Last Wednesday I made a feeble attempt at creating a parody of MTV’s Cribs around the Excavation Shed at Vindolanda. If you don’t know what Cribs is, basically it’s a show where celebrities tour a camera crew around their grandiose homes. Here’s the first and only clip I succeeded in making before deciding I couldn’t get through an entire tour without laughing (watch Beth in the background).
And so I’ve created a written version for you.
I’ll start off with an exterior view of the shed’s entrance, which is finished in a nice deep mahogany stain and stands very strong against adverse weather conditions.
As you can see below, the interior has been thoughtfully decked out with timber planks all around for a cabin-esque feel, and let me tell you, when it’s pouring outside this room serves as an incredibly warm and cozy refuge. It houses many things, including our bags, our biscuits and our tea.
At the very back through these rustic French doors is the post excavation area. Here, a group of lovely people work very hard to ensure that every artifact that comes though (mostly pottery and animal bone and a few iron nails) is properly cleaned and catalogued before being shipped off to the museum.
To our left is the kitchen(ish), equipped with everything you really need including: an abundance of tea mugs, an abundance of tea bags and sugar packets, one massive water urn and a smaller kettle, a microwave, a toaster and a first aid kit. This is where the magic happens, where we all collect a few times throughout the day and most importantly for our daily ritual: tea.
Lastly, in the shed is the rafter support beam which holds a variety of goods from volunteers through the years, including a hanging monkey, a pack of Alamo crackers and a kangaroo. Unfortunately, us Canadians didn’t think to bring anything to mark our place in the shed, so hopefully the contingents in the future have the foresight to do so. In the background you can also spot a lovely image of Shrek’s face.

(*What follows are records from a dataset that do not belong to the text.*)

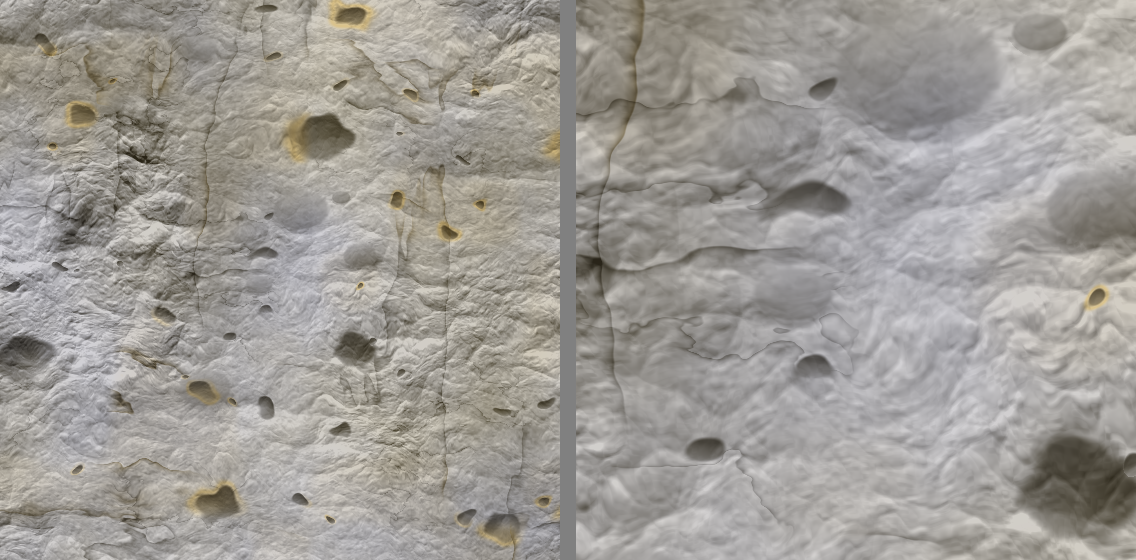
Left: the whole. Right: its middle third, enlarged.
Give the GLSL for this texture, as a three.js fragment shader.

```glsl
// Weathered grey limestone face: creased relief lit from above, broken by
// ledge cracks, steep joints, shadowed pits with ochre stains and a cluster
// of smooth rounded nodules. Everything comes from value noise and hashes.

#define BASE_TONE 0.637
#define BROAD_CONTRAST 0.30
#define RELIEF_SCALE 7.0
#define RELIEF_STRENGTH 5.6
#define LIGHT_STEP 0.0028
#define GRAIN 0.055
#define CRACK_DEPTH 0.27
#define PIT_CHANCE 0.34
#define NODULE_CHANCE 0.85
#define STAIN vec3(1.05, 0.94, 0.66)

varying vec2 vUv;

float hash(vec2 p) {
  vec3 q = fract(p.xyx * vec3(0.1031, 0.1030, 0.0973));
  q += dot(q, q.yzx + 33.33);
  return fract((q.x + q.y) * q.z);
}

float noise(vec2 p) {
  vec2 i = floor(p), f = fract(p);
  f = f * f * f * (f * (f * 6.0 - 15.0) + 10.0);
  return mix(mix(hash(i), hash(i + vec2(1, 0)), f.x),
             mix(hash(i + vec2(0, 1)), hash(i + vec2(1, 1)), f.x), f.y);
}

mat2 turn(float a) { return mat2(cos(a), sin(a), -sin(a), cos(a)); }

float fbm(vec2 p) {
  float sum = 0.0, amp = 0.5;
  for (int i = 0; i < 5; i++) {
    sum += amp * noise(p);
    p = turn(0.35) * p * 2.03 + 17.3;
    amp *= 0.5;
  }
  return sum / 0.97;
}

// Height of the wall: rounded lumps that meet in sharp creases.
float height(vec2 p) {
  float sum = 0.0, amp = 0.5;
  p *= RELIEF_SCALE * vec2(0.9, 1.3);
  for (int i = 0; i < 6; i++) {
    float n = noise(p);
    sum += amp * mix(n, abs(2.0 * n - 1.0), 0.55);
    p = turn(0.28) * p * 2.07 + 9.7;
    amp *= 0.5;
  }
  return sum;
}

// Broken contour of stretched noise: sharp on one side, fading on the other.
float crack(vec2 p, vec2 stretch, float seed) {
  float f = fbm(p * stretch + seed) - 0.5;
  float open = smoothstep(0.5, 0.78, noise(p * 6.5 + seed * 3.1));
  return smoothstep(-0.007, 0.005, f) * exp(-max(f, 0.0) / 0.022) * open;
}

// Scattered ellipses: local position and distance (1 at the rim) of the nearest.
vec3 blob(vec2 p, float cells, float chance, float spread, float seed) {
  vec3 best = vec3(9.0);
  vec2 home = floor(p * cells);
  for (int y = -1; y <= 1; y++)
    for (int x = -1; x <= 1; x++) {
      vec2 id = home + vec2(x, y), key = id + seed;
      vec2 centre = id + 0.15 + 0.7 * vec2(hash(key), hash(key + 41.0));
      vec2 away = centre / cells - 0.5;
      float odds = chance * exp(-spread * dot(away, away));
      float size = hash(key + 73.0);
      float radius = mix(0.09, 0.29, size * size);
      vec2 q = (p * cells - centre) / (radius * vec2(1.25, 0.88));
      q = turn(0.9 * (hash(key + 97.0) - 0.5)) * q;
      if (hash(key + 131.0) < odds && length(q) < best.z) best = vec3(q, length(q));
    }
  return best;
}

void main() {
  vec2 warp = vec2(fbm(vUv * 6.0), fbm(vUv * 6.0 + 31.0)) - 0.5;
  vec2 p = vUv + 0.07 * warp;

  // Relief lit from above, rougher in some areas than in others
  float h = height(p);
  float slope = h - height(p + LIGHT_STEP * vec2(-0.35, 1.0));
  float rough = mix(0.6, 1.3, smoothstep(0.25, 0.7, noise(vUv * 4.5 + 5.0)));
  float relief = RELIEF_STRENGTH * slope * rough;
  relief -= 0.32 * max(0.27 - h, 0.0);
  float grain = GRAIN * (noise(vUv * 250.0) + noise(vUv * 130.0 + 8.0) - 1.0);

  float broad = fbm(vUv * 3.2 + 12.0) - 0.5;
  float tone = BASE_TONE + BROAD_CONTRAST * broad + relief + grain;

  // Ledges, fine chips and steep joints
  float ledges = crack(p, vec2(3.0, 7.0), 4.0);
  float chips = crack(p, vec2(10.0, 19.0), 23.0);
  float joints = crack(p, vec2(7.0, 1.8), 57.0);
  tone -= CRACK_DEPTH * min(ledges + 0.65 * chips + 0.75 * joints, 1.2);

  // Smooth nodules, light on top with a shadow beneath
  vec3 nodule = blob(vUv + 0.012 * warp, 7.0, NODULE_CHANCE, 14.0, 211.0);
  float dome = 1.0 - smoothstep(0.88, 1.06, nodule.z);
  float under = (1.0 - smoothstep(1.0, 1.4, nodule.z)) * smoothstep(0.1, -0.8, nodule.y);
  tone -= 0.12 * under * (1.0 - dome);
  tone = mix(tone, 0.55 + 0.10 * nodule.y + 0.35 * relief + 0.5 * grain, 0.9 * dome);

  // Ragged pits: dark under the roof, paler floor, lit lower lip
  vec2 ragged = vUv + 0.022 * (vec2(noise(vUv * 32.0), noise(vUv * 32.0 + 19.0)) - 0.5);
  vec3 pit = blob(ragged, 6.0, PIT_CHANCE, 0.0, 307.0);
  vec3 hole = blob(ragged, 16.0, 0.4 * PIT_CHANCE, 0.0, 401.0);
  if (hole.z < pit.z) pit = hole;
  float hollow = 1.0 - smoothstep(0.78, 1.08, pit.z);
  float rim = exp(-14.0 * (pit.z - 1.15) * (pit.z - 1.15));
  tone += 0.06 * rim * clamp(-pit.y, 0.0, 1.0);
  float roof = clamp((pit.y + 0.8) / 1.4, 0.0, 1.0);
  tone = mix(tone, mix(0.50, 0.26, roof) + 0.5 * relief, 0.9 * hollow);

  // Grey palette, warmer in the shadows, with cool areas and ochre stains
  tone = clamp(tone, 0.16, 0.82);
  float warmth = mix(0.058, 0.028, smoothstep(0.3, 0.62, tone));
  warmth += 0.16 * (fbm(vUv * 3.7 + 77.0) - 0.5);
  vec3 rock = vec3(tone, tone - 0.006 - 0.2 * warmth, tone - warmth);
  float seep = smoothstep(0.52, 0.8, noise(vUv * 8.0 + 63.0));
  float stain = seep * (0.12 + 0.8 * rim + 0.5 * hollow + 0.6 * ledges + 0.5 * joints);
  rock *= mix(vec3(1.0), STAIN, clamp(stain, 0.0, 1.0));
  gl_FragColor = vec4(rock, 1.0);
}
```
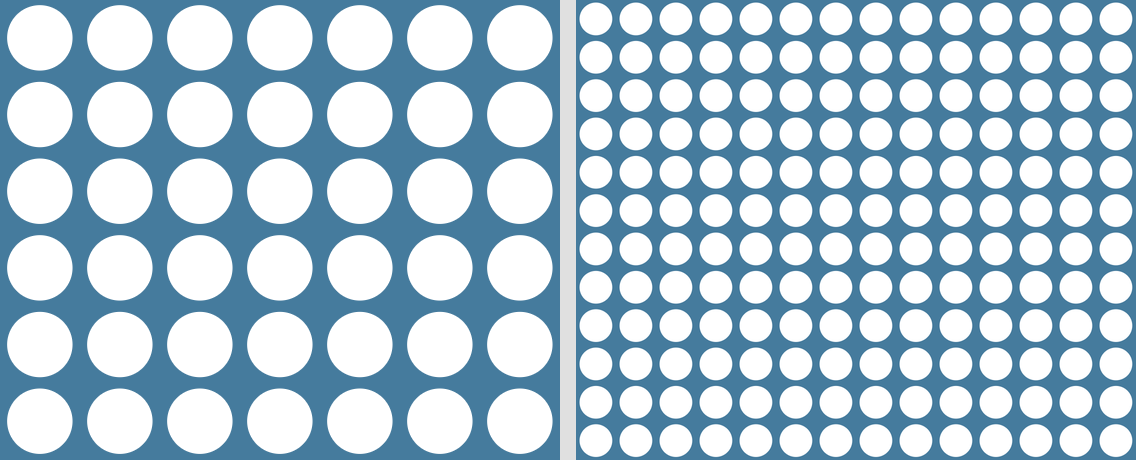
Left: one tile. Right: repeated 2 by 2.
Give the GLSL for this pattern, as a Shadertoy shader.

```glsl
// Flat white discs in a regular grid on a steel blue ground.
// The canvas is split into whole cells, so it tiles on all sides;
// each cell holds one disc drawn by its signed distance.

#define REPEATS vec2(7.0, 6.0)          // discs across and down
#define RADIUS 0.0711                   // in canvas heights
#define DISC_CENTER vec2(0.498, 0.506)  // within a cell, 0 to 1
#define GROUND_COLOR vec3(0.2706, 0.4824, 0.6157)
#define DISC_COLOR vec3(1.0)

float discDistance(vec2 point, float radius) {
    return length(point) - radius;
}

void mainImage(out vec4 fragColor, in vec2 fragCoord) {
    // Cell size in canvas heights keeps the discs round
    vec2 cellSize = vec2(iResolution.x / iResolution.y, 1.0) / REPEATS;
    vec2 cellPos = fract(fragCoord / iResolution.xy * REPEATS);
    vec2 point = (cellPos - DISC_CENTER) * cellSize;

    // Edge smoothed over one pixel
    float pixel = 1.0 / iResolution.y;
    float coverage = clamp(0.5 - discDistance(point, RADIUS) / pixel, 0.0, 1.0);

    fragColor = vec4(mix(GROUND_COLOR, DISC_COLOR, coverage), 1.0);
}
```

Behind the excavation shed is the Welly storage unit holding all of our smelly rainboots, which have been passed from student to student through the years. This year, a few new pairs had to be ordered, and believe it or not, the last two only arrived today. Luckily, Beth spotted two extra pairs hiding in the excavation shed last week and so we were not forced to work in the anaerobic sludge with only our hiking boots.

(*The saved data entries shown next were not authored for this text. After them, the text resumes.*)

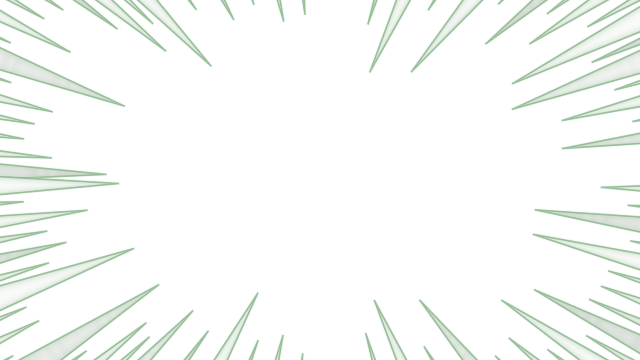
Give the GLSL for this background, as a Shadertoy shader.

```glsl
// Pale green speed-line spikes that burst inward from the border of a white canvas.
// Four mirrored fans step through angles in a loop; a cosine per fan sets how far
// each tip reaches, and a wedge distance gives the fill, inner shade and outline.

// Signed distance to a wedge with its tip at the origin, opening along dir.
float wedgeDistance(vec2 p, vec2 dir, float slope) {
    float along = dot(p, dir);
    float across = abs(p.x * dir.y - p.y * dir.x);
    return max((across - slope * along) * inversesqrt(1.0 + slope * slope), -along);
}

// Angle above or below the horizontal, sparser toward the vertical.
float spikeAngle(float k, int fan, bool onRight) {
    float degrees = 6.4 * k + vec4(1.0, 1.5, 1.0, 1.5)[fan] + 9.0 * max(k - 7.0, 0.0);
    if (onRight) degrees += 4.0 * smoothstep(6.0, 7.0, k);
    return radians(degrees);
}

// Tip distance as a fraction of the way from the centre to the border.
float tipReach(float k, int fan, bool minor) {
    if (minor) return 0.91 + 0.07 * sin(5.1 * k + 2.0 * float(fan));
    float wave = cos(vec4(1.57, 1.75, 2.6, 2.1)[fan] * (k - vec4(5.5, 1.3, 4.0, 6.0)[fan]));
    return vec4(0.68, 0.78, 0.72, 0.74)[fan] + vec4(0.11, 0.17, 0.16, 0.14)[fan] * wave;
}

// Lays one spike over the colour below it.
vec3 paintSpike(vec3 below, float d, float along, float grey, float pixel) {
    vec3 fill = mix(vec3(0.98, 0.985, 0.98), vec3(0.87, 0.88, 0.87), grey);
    fill -= 0.015 * grey * sin(along * 90.0 + 3.0 * sin(along * 37.0));
    fill = mix(fill, vec3(0.76, 0.84, 0.76), 0.8 * exp(min(d, 0.0) / 0.008));
    vec3 color = mix(below, fill, smoothstep(pixel, -pixel, d));

    // Green rim with a faint cool fringe just outside it.
    float rim = 1.0 - smoothstep(0.0004, 0.0012 + pixel, abs(d));
    float fringe = 1.0 - smoothstep(0.0, 0.002 + pixel, abs(d - 0.002));
    color = mix(color, vec3(0.78, 0.91, 0.87), 0.3 * fringe);
    return mix(color, vec3(0.53, 0.70, 0.52), 0.8 * rim);
}

void mainImage(out vec4 fragColor, in vec2 fragCoord) {
    float pixel = 1.0 / iResolution.y;
    vec2 p = (fragCoord - 0.5 * iResolution.xy) * pixel;
    vec2 halfSize = 0.5 * iResolution.xy * pixel;
    vec3 color = vec3(1.0);

    // Fans run counterclockwise from the upper right; odd steps are minor spikes.
    for (int fan = 0; fan < 4; fan++) {
        bool onRight = fan == 0 || fan == 3;
        vec2 side = vec2(onRight ? 1.0 : -1.0, fan < 2 ? 1.0 : -1.0);
        for (int j = 19; j >= 0; j--) {
            float k = 0.5 * float(j);
            bool minor = (j & 1) == 1;
            if ((fan == 0 && k < 1.0) || (onRight && k > 8.5)) continue;

            float angle = spikeAngle(k, fan, onRight);
            vec2 ray = vec2(cos(angle), sin(angle));
            float border = min(halfSize.x / ray.x, halfSize.y / max(ray.y, 0.001));
            float reach = tipReach(k, fan, minor);
            vec2 dir = ray * side;
            vec2 fromTip = p - dir * border * reach;

            float slope = minor ? 0.055 : 0.065 + 0.12 * max(0.72 - reach, 0.0);
            float grey = smoothstep(0.3, 1.0, sin(2.3 * k + 1.7 * float(fan)));
            float d = wedgeDistance(fromTip, dir, slope);
            color = paintSpike(color, d, dot(fromTip, dir), grey, pixel);
        }
    }
    fragColor = vec4(color, 1.0);
}
```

Also back here is the not-very-top-secret head honcho shed, where all of the important people hang out. They’re pretty accepting of visitors though and make wonderful neighbours, and will gladly invite you inside for a chat.
Lastly, is the wonderful tool shed, the home to… our tools. It seems dull, but really it’s very important. Without any protection for our tools they’d either go missing, or be perpetually soaked. So thank you tool shed for ensuring I always have my trusty spade, and that my sponges have a chance to dry before I go to bail water out of my flooded trench in the morning.

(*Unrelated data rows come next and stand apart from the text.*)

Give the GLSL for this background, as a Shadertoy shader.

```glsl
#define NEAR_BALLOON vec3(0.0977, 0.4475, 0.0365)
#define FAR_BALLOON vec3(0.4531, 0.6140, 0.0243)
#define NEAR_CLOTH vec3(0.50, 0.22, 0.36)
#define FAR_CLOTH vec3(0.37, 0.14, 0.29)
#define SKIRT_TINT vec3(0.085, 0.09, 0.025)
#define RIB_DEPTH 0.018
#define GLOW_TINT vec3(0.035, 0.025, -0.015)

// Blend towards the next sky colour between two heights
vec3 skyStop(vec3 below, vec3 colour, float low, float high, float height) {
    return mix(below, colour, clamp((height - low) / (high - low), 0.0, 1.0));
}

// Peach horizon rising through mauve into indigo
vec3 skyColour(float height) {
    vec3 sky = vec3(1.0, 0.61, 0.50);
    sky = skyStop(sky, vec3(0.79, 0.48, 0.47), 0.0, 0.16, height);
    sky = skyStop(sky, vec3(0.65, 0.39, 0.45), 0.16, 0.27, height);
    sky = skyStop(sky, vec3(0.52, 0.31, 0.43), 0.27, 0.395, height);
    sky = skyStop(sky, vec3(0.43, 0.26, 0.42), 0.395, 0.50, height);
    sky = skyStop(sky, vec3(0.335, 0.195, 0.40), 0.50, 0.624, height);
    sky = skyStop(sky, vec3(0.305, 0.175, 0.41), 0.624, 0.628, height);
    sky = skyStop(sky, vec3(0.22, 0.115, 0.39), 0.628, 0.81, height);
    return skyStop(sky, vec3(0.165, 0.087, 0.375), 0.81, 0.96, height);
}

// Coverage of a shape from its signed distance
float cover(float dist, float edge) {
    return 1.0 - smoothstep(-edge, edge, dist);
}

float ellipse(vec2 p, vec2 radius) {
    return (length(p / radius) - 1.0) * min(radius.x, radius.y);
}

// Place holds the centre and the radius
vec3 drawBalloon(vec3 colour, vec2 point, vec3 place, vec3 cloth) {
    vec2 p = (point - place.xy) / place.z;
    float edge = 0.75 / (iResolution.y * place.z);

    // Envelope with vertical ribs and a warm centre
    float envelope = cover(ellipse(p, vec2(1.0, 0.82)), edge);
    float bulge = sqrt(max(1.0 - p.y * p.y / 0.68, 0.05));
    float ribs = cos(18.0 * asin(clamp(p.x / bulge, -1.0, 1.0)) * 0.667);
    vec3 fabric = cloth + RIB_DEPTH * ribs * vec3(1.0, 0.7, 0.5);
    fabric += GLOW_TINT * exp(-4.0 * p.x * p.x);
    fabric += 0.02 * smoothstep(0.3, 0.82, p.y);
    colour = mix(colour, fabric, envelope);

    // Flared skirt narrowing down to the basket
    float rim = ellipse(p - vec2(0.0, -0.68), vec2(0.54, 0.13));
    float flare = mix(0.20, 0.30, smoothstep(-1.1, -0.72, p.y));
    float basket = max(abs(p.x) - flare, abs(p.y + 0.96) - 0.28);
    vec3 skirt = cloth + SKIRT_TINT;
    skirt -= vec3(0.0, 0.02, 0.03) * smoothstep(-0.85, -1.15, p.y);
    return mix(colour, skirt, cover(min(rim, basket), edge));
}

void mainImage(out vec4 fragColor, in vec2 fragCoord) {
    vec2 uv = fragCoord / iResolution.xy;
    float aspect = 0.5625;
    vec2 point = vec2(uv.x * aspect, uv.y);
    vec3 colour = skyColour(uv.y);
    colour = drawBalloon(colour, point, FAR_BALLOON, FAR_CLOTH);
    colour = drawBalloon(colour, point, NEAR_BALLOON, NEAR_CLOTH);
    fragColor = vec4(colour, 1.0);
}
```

To end off, here is a wonderful view from our moist patio overlooking the site, which is ideal for hanging out on when its not as drench as it was today.
(As a treat, here’s the second and last clip we filmed for the video version.)
Thanks for watching/reading!